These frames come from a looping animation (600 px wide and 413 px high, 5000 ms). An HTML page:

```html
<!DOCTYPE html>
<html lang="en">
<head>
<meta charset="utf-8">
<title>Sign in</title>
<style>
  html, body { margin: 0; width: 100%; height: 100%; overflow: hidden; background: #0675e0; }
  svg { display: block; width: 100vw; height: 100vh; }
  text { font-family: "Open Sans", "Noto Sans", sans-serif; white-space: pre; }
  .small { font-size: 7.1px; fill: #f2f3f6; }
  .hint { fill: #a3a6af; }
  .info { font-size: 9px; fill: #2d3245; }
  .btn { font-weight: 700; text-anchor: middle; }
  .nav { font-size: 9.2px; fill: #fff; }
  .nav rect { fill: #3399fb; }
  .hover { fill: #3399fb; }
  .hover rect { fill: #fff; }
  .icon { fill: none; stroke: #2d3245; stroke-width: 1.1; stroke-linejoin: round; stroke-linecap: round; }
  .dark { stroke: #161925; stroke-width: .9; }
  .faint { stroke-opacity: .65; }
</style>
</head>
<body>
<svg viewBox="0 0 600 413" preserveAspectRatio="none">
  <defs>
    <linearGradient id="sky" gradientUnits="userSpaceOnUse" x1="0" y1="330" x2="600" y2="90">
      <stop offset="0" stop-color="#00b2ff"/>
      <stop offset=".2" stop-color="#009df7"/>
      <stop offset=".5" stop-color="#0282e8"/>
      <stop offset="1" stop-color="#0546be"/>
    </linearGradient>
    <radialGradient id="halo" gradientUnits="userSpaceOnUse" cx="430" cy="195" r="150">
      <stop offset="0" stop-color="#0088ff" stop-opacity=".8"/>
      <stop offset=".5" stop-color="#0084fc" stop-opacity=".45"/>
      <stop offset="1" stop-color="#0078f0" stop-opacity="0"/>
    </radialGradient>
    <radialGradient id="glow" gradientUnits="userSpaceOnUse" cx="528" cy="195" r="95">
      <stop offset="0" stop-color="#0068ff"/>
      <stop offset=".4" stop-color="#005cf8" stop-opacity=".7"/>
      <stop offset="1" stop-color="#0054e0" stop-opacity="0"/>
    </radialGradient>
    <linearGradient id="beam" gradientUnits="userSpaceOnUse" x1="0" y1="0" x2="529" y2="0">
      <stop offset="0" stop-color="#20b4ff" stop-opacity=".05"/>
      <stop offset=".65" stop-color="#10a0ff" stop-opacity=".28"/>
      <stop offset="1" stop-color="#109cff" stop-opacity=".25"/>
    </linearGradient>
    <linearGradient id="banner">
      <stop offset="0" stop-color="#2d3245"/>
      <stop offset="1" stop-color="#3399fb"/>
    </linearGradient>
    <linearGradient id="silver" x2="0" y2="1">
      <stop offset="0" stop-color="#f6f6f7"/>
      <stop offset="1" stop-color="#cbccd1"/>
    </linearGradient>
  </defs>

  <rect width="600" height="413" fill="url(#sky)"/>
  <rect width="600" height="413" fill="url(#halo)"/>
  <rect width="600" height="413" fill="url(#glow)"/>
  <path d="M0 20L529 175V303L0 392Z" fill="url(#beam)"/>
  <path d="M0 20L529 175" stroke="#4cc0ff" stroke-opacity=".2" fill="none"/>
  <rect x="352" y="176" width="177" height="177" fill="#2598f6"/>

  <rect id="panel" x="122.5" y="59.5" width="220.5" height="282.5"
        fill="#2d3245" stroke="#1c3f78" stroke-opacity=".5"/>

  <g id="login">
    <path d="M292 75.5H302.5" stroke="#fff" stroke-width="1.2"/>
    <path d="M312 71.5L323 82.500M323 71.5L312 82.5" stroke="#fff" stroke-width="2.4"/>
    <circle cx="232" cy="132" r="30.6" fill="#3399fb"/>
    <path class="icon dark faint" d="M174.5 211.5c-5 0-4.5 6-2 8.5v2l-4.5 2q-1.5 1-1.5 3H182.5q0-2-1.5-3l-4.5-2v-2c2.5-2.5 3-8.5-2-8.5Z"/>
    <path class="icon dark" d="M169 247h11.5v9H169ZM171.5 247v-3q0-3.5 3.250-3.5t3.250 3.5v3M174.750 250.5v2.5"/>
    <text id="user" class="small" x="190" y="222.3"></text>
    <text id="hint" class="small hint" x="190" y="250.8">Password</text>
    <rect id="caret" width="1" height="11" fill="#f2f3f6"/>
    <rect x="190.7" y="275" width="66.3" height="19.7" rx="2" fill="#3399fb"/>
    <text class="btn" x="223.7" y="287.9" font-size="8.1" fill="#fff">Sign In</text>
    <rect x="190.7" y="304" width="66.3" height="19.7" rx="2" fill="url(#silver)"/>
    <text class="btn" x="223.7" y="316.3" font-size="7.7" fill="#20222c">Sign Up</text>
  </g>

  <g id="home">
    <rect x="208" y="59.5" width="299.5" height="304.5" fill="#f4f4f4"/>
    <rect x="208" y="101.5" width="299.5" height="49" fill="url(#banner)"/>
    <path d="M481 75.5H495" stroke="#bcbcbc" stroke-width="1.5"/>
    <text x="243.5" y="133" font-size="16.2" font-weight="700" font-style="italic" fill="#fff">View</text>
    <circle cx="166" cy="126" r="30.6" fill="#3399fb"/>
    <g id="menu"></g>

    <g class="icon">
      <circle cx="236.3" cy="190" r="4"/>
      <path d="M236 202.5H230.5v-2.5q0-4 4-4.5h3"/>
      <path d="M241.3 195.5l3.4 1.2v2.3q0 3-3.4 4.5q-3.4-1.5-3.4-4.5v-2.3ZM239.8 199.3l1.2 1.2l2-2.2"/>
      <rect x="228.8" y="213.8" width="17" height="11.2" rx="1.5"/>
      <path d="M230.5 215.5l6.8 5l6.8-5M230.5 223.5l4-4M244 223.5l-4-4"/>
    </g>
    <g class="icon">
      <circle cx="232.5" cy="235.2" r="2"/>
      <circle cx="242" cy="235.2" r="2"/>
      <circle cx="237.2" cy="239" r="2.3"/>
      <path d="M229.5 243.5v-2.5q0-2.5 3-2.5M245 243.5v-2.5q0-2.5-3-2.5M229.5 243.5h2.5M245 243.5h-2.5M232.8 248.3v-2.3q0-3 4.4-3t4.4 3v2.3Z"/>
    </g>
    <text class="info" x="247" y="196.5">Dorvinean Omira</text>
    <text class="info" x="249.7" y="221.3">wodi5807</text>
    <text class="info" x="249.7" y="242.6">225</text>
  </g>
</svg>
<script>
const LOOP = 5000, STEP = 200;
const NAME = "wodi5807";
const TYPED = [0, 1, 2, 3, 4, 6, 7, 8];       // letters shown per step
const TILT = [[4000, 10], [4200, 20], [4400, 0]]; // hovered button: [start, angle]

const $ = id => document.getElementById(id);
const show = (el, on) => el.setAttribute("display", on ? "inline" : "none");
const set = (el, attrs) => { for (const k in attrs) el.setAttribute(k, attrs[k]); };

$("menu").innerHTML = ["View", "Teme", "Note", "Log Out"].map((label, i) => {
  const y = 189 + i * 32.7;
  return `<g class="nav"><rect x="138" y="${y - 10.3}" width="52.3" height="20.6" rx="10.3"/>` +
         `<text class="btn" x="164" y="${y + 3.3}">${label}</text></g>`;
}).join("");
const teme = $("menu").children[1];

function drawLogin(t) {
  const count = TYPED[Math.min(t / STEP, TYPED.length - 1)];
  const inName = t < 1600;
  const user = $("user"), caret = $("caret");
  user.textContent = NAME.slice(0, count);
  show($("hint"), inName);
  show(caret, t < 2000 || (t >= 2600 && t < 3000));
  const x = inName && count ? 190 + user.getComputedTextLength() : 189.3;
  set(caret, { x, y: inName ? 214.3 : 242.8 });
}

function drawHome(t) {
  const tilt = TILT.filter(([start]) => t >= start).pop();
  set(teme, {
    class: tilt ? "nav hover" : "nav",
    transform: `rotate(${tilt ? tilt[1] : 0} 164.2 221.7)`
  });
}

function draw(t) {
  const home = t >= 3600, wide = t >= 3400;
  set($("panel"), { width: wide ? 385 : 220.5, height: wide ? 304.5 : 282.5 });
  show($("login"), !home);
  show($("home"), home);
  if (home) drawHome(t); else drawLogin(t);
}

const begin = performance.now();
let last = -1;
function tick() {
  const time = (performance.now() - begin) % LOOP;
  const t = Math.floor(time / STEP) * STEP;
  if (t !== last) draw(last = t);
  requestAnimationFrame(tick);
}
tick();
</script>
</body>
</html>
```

_EXERCISE INSTRUCTIONS_: State how many lines above contain the string "silver", with no other words.

_WRITTEN ANSWER_: 2